This makes a connection to the Sonos speaker with IP address 192.168.1.156 and issues a play command. The functions sonos.pause(), sonos.next(), and sonos.previous() are substituted to provide the needed options. There is also a function to connect by speaker name. This is better as the IP may change, however, by IP is about 1/4 second faster.

Here’s a link to the script I came up with and am using for control:

sonos.py

Usage examples:

Start playback using speaker’s name:

sonos --name="Speaker Name" --play

Pause playback using speaker IP address:

sonso --ip-address=192.168.1.2 --pause

Current options:

-i, --ip-address=ADDRESS    Connect using IP address or hostname of Sonos speaker.
-n, --name=NAME             Connect using name of Sonos Speaker. CaSe counts.
                              Ignored if IP address option is specified.
-d, --discover              List Sonos speakers on the network.
--uri=URI                   Play a URI. URI example:
                              "x-rincon-mp3radio://http://server/mp3path".
--nowplaying                Display current playback title.
--status                    Display current playback status.
--play                      Begin playback.
--pause                     Pause playback.
--previous                  Play previous item.
--next                      Play next item.

The –ip-address or –name must be supplied for all commands except –discover. Again, being new to Python, it could be better, errors are not handled well for invalid IP or URI. This script requires Python and the SoCo library installed.

Back to LIRC

Now that we have a working control of the speaker for the command line, LIRC/irexec can now be set up to issue the necessary commands.

4 unused remote buttons must be selected and identified.

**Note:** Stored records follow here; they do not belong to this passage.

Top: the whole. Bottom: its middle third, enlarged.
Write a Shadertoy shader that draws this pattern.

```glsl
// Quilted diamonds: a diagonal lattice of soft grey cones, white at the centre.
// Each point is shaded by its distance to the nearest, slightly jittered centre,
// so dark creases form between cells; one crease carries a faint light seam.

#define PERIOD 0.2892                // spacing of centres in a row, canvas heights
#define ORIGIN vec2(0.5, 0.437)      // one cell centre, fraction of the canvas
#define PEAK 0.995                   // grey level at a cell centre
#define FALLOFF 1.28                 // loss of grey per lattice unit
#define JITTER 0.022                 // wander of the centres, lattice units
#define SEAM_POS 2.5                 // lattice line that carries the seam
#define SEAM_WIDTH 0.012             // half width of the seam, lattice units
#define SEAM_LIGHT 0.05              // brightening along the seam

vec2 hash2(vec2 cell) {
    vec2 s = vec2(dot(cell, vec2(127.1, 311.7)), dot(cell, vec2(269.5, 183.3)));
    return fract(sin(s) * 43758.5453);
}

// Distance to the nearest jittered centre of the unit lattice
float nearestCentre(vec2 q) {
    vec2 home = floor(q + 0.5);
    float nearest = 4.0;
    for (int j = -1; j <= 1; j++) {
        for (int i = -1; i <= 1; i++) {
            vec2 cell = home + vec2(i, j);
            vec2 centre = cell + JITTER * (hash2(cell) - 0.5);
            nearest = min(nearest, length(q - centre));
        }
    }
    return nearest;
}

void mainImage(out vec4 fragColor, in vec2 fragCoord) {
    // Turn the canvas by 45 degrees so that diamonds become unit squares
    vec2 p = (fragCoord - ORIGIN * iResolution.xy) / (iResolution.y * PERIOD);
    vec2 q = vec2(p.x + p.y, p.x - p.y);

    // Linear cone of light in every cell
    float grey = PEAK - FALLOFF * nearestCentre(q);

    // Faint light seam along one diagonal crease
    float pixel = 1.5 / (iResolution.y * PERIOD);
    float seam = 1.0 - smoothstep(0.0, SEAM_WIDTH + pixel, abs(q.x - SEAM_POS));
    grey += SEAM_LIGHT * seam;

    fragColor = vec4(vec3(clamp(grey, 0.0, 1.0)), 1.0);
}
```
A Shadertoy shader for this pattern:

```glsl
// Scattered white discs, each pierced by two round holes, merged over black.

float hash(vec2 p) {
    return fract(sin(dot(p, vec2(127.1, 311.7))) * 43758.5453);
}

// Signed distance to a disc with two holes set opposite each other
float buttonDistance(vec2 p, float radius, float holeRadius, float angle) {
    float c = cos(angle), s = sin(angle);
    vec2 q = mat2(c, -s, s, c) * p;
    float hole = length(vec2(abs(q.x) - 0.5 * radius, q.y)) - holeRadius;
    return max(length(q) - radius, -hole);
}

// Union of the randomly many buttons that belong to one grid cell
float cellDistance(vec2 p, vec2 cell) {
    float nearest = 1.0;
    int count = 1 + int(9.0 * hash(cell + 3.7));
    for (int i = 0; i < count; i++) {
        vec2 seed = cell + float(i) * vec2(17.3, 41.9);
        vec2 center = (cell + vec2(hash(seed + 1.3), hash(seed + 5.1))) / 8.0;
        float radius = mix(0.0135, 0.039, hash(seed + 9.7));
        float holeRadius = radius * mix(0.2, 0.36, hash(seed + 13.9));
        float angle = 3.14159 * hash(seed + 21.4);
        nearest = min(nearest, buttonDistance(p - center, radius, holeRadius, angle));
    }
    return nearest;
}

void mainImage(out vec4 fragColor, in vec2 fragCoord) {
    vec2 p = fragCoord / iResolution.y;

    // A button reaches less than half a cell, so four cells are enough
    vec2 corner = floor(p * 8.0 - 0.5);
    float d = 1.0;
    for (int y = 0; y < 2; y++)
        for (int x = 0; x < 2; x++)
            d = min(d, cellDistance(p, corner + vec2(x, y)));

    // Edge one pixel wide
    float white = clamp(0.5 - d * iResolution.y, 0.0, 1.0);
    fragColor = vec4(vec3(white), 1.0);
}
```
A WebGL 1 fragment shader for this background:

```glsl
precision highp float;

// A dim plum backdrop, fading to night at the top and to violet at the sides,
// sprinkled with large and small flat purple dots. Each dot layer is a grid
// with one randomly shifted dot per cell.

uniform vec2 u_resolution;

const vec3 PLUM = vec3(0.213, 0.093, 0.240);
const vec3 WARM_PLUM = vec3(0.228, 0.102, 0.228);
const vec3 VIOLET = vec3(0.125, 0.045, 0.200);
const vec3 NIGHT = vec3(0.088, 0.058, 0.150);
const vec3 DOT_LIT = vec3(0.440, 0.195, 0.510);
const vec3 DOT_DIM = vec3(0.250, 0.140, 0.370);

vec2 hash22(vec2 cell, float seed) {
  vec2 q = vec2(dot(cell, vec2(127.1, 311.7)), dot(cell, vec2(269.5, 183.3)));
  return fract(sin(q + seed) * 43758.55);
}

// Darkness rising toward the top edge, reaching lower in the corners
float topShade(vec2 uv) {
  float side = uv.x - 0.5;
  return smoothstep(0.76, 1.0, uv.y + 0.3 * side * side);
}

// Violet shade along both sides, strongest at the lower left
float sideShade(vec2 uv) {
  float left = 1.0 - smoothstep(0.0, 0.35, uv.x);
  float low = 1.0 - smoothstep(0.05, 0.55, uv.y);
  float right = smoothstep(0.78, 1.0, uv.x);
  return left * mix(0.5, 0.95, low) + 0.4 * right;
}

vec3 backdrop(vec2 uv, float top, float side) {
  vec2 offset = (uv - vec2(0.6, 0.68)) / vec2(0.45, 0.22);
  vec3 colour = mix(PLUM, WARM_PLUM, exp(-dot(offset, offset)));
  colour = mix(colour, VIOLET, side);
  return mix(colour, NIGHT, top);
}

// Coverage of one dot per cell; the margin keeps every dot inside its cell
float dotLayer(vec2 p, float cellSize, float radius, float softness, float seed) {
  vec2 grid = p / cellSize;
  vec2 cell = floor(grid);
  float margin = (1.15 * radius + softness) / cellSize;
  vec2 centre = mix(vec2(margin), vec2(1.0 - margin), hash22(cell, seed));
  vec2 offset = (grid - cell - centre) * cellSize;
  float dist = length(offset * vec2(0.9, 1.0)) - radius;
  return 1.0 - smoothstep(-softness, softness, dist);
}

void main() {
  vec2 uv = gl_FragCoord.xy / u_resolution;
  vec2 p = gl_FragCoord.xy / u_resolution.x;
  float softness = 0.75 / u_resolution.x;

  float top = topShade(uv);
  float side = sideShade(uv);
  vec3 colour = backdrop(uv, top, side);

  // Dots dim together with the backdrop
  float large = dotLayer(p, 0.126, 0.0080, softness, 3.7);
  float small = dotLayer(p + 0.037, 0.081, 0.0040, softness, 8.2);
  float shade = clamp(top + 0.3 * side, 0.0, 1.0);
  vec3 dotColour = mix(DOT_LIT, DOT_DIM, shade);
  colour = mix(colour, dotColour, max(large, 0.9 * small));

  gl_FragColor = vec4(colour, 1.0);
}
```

Since my play, pause, next, previous buttons were already being used by Kodi, I needed to pick other buttons. Since I’m using a programmable URC remote, any code can be assigned to the physical remote buttons.

In a terminal, run the command irw. Press buttons on the remote, irw will print out the LIRC button names. If it does not, LIRC may not be configured correctly. These names will be needed by irexec.

I chose the following buttons:

Remote Button "Audio", LIRC name "KEY_LANGUAGE"
Remote Button "My Radio, LIRC name "KEY_RADIO"
Remote Button "Print", LIRC name "KEY_PRINT"
Remote Button "Subtitle". LIRC name "KEY_TITLE"

With buttons identified, it’s just a matter of telling irexec what to do when they’re pressed. This is done via the irexec.lircrc  configuration file. It is located in /etc/lirc.

Here’s my irexec.lircrc:

begin
prog = irexec
button = KEY_LANGUAGE
config = /usr/local/bin/sonos --name=Theater --previous
end

begin
prog = irexec
button = KEY_RADIO
config = /usr/local/bin/sonos --name=Theater --next
end

begin
prog = irexec
button = KEY_PRINT
config = /usr/local/bin/sonos --name=Theater --play
end

begin
prog = irexec
button = KEY_TITLE
config = /usr/local/bin/sonos --name=Theater --pause
end

Its format is simple, set button equal to the LIRC button found by irw, set config to the program to execute. The irexe daemon needs to be restarted after modifying this file:

service irexec restart

At this point, the remote should now control Sonos. The sonos.py script is located in /usr/local/bin with a symbolic link from sonos to it.